- European Commission expected to launch a long ‘information’ campaign
- EC not forced to adhere to British election laws, giving it greater power
- Vote Leave campaign have called for donations to match pro-EU campaign
Voters are expected to receive endless pro-Europe propaganda ahead of the all-important vote on whether Britain should remain in the EU.
Due to the European Commission being based overseas, it is not forced to adhere to the strict British election rules on the amount of leaflets and posters produced for their pro-EU campaign.
Campaigners for Vote Leave have raised concerns that they face an uphill battle against the greater finances of the pro-Europe campaign.
They have called for public donations in a bid to match their rivals ahead of the long campaign.
Matthew Elliott, chief executive of the Vote Leave group told the Telegraph: ‘The referendum rules have been rigged so that pro-EU campaigners can hugely outspend the leave campaign,’
‘All UK-based campaigners will have spending limits placed on them. The only organisation exempt from these rules will be the EU itself.
‘UK voters can expect to hear a barrage of pro-EU propaganda from ‘eurocrats’ during the referendum,’ he said.
He urged people to back the campaign, calling on people to ‘take back control from the EU’.
The warning comes as a former Tory leader Michael Howard warned the Conservative party that they could split apart unless David Cameron allows a free vote for ministers in the EU referendum.
Michael Howard, leader from 2003 to 2005, became the most senior figure to say prominent Cabinet ministers should retain their seats at the top table even if they campaign in favour of a vote to leave.
He told the BBC that both sides of the argument had to be treated with respect and ministers should be allowed to campaign for an EU exit if they wanted.
Lord Howard warned that, if this was not granted, Conservative ministers may not be able to work together effectively and provide good government after the referendum.
The Prime Minister presented his bid to reform the EU at the European Council summit earlier this month.
Conservative sources said last week that ministers had received private assurances they would be allowed to campaign for Brexit without resigning.
But Downing Street says no decision on a free vote will be made until negotiations finish in February.

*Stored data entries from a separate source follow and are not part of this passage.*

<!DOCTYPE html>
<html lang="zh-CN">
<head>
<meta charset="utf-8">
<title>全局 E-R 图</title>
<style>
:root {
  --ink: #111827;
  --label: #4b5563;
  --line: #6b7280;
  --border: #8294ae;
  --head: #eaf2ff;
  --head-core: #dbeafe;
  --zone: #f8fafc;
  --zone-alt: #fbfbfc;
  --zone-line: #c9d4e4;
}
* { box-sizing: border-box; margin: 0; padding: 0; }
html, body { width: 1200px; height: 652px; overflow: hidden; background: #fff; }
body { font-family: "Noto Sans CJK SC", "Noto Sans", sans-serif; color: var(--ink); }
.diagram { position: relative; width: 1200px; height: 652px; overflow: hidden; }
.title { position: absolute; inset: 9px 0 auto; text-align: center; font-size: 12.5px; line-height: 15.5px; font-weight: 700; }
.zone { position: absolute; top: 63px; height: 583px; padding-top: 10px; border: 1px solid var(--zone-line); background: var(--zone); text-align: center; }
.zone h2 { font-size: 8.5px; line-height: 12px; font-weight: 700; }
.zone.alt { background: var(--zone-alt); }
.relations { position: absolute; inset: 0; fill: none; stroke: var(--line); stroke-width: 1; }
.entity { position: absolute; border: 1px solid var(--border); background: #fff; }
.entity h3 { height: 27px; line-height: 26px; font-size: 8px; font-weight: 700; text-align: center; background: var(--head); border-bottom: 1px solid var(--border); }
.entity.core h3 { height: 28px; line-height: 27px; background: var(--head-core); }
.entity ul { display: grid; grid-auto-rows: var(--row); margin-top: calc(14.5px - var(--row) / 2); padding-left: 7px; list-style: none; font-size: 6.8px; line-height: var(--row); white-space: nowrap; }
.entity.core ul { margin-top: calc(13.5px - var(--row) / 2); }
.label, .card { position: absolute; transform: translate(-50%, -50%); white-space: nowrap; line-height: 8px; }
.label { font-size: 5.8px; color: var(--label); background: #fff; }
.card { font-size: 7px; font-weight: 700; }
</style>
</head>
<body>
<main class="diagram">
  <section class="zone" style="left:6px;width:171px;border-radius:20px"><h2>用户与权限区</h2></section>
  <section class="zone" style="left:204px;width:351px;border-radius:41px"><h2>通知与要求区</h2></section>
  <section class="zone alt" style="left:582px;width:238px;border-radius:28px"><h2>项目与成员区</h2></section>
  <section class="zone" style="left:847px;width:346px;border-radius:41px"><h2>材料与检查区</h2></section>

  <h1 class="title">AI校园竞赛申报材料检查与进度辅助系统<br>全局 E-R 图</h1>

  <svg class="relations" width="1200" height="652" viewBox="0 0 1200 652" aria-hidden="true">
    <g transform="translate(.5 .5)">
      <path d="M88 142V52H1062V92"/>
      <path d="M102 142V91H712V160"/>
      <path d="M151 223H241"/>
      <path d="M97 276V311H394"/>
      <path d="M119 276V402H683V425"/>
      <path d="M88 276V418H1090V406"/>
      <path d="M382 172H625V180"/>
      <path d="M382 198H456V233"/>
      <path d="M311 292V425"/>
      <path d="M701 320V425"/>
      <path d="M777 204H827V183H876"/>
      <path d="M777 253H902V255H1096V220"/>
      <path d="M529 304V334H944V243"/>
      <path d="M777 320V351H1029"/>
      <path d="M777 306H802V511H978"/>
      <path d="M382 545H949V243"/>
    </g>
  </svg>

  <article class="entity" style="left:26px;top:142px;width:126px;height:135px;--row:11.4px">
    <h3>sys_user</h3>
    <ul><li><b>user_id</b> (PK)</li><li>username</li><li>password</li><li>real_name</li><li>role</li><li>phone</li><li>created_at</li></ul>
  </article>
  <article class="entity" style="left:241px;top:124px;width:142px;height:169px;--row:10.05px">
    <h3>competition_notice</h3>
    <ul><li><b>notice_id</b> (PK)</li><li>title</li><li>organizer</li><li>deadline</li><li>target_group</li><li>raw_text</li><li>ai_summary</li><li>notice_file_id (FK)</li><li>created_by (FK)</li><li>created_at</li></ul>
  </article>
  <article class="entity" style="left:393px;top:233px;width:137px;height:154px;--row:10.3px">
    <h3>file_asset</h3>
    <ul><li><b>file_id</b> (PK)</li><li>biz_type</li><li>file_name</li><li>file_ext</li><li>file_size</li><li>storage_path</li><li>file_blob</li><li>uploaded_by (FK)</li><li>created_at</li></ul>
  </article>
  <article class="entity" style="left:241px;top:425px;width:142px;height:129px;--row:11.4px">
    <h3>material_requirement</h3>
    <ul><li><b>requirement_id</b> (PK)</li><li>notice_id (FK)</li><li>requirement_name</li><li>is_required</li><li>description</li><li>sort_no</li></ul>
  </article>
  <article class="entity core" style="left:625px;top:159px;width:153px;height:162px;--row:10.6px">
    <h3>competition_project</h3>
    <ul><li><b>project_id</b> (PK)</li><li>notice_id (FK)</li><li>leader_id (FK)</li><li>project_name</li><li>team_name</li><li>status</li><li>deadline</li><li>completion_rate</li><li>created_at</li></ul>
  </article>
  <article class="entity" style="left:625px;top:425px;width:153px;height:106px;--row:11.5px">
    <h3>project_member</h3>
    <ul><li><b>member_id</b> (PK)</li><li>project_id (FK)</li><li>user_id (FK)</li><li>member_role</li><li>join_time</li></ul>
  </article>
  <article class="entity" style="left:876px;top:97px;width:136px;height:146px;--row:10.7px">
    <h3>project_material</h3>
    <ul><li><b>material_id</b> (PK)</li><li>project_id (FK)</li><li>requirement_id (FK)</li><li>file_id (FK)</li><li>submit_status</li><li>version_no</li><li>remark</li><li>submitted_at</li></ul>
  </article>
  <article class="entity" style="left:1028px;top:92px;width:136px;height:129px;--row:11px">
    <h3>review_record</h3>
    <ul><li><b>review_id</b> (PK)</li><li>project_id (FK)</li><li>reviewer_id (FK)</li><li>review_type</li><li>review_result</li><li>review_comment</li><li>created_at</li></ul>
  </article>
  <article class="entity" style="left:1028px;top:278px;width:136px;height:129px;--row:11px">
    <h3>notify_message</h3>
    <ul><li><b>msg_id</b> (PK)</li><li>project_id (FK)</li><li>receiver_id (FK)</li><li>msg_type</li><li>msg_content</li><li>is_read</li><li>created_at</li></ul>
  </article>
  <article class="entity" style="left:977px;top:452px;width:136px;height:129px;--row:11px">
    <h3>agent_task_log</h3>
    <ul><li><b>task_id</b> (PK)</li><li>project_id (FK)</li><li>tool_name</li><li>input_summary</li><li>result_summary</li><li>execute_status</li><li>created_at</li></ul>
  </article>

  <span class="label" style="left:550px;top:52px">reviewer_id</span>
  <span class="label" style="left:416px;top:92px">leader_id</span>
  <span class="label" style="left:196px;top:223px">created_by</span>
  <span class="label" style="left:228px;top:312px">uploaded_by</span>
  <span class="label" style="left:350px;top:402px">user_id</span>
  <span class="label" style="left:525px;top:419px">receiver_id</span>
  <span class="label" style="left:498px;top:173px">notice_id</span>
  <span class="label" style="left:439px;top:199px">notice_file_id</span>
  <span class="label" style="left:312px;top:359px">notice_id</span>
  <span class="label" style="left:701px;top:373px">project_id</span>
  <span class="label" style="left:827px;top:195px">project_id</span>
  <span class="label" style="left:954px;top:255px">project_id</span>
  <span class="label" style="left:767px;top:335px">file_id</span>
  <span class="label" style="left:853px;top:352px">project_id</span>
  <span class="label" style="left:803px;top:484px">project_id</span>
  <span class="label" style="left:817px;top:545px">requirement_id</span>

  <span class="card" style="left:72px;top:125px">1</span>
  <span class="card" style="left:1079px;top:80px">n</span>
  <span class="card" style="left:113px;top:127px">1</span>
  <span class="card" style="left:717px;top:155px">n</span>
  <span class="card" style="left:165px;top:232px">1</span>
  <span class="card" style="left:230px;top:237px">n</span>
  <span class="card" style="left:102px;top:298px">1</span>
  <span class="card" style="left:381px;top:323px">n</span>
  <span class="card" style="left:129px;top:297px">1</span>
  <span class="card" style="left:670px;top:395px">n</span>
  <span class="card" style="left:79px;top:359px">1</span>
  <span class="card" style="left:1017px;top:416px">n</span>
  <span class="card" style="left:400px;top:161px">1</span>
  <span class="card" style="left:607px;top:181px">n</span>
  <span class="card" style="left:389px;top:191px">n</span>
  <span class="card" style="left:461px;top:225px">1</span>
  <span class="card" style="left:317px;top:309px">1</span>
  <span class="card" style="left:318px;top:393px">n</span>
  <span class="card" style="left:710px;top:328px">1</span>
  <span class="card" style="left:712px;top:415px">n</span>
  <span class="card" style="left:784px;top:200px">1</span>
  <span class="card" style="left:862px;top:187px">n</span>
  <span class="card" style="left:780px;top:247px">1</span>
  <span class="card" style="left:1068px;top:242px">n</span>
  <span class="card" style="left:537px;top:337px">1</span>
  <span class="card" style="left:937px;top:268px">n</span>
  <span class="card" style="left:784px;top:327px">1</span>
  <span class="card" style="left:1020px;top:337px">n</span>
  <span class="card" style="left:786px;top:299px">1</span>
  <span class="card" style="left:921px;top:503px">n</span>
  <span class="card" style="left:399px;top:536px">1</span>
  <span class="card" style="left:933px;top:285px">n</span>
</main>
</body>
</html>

The intervention from Lord Howard is significant because he was Mr Cameron’s mentor – he gave him a job as an advisor and groomed him for leadership.
It also puts him at odds with another former leader, Sir John Major, who wants all ministers to put up a united front in the run-up to the vote.
Last week former Chancellor Lord Lawson also called for a free vote. But Lord Heseltine, the former deputy prime minister, said such a move would spark ‘civil war’ in the Tory party.
Mr Cameron wants to get a new deal for the UK before putting its membership to a referendum, which has been promised by the end of 2017.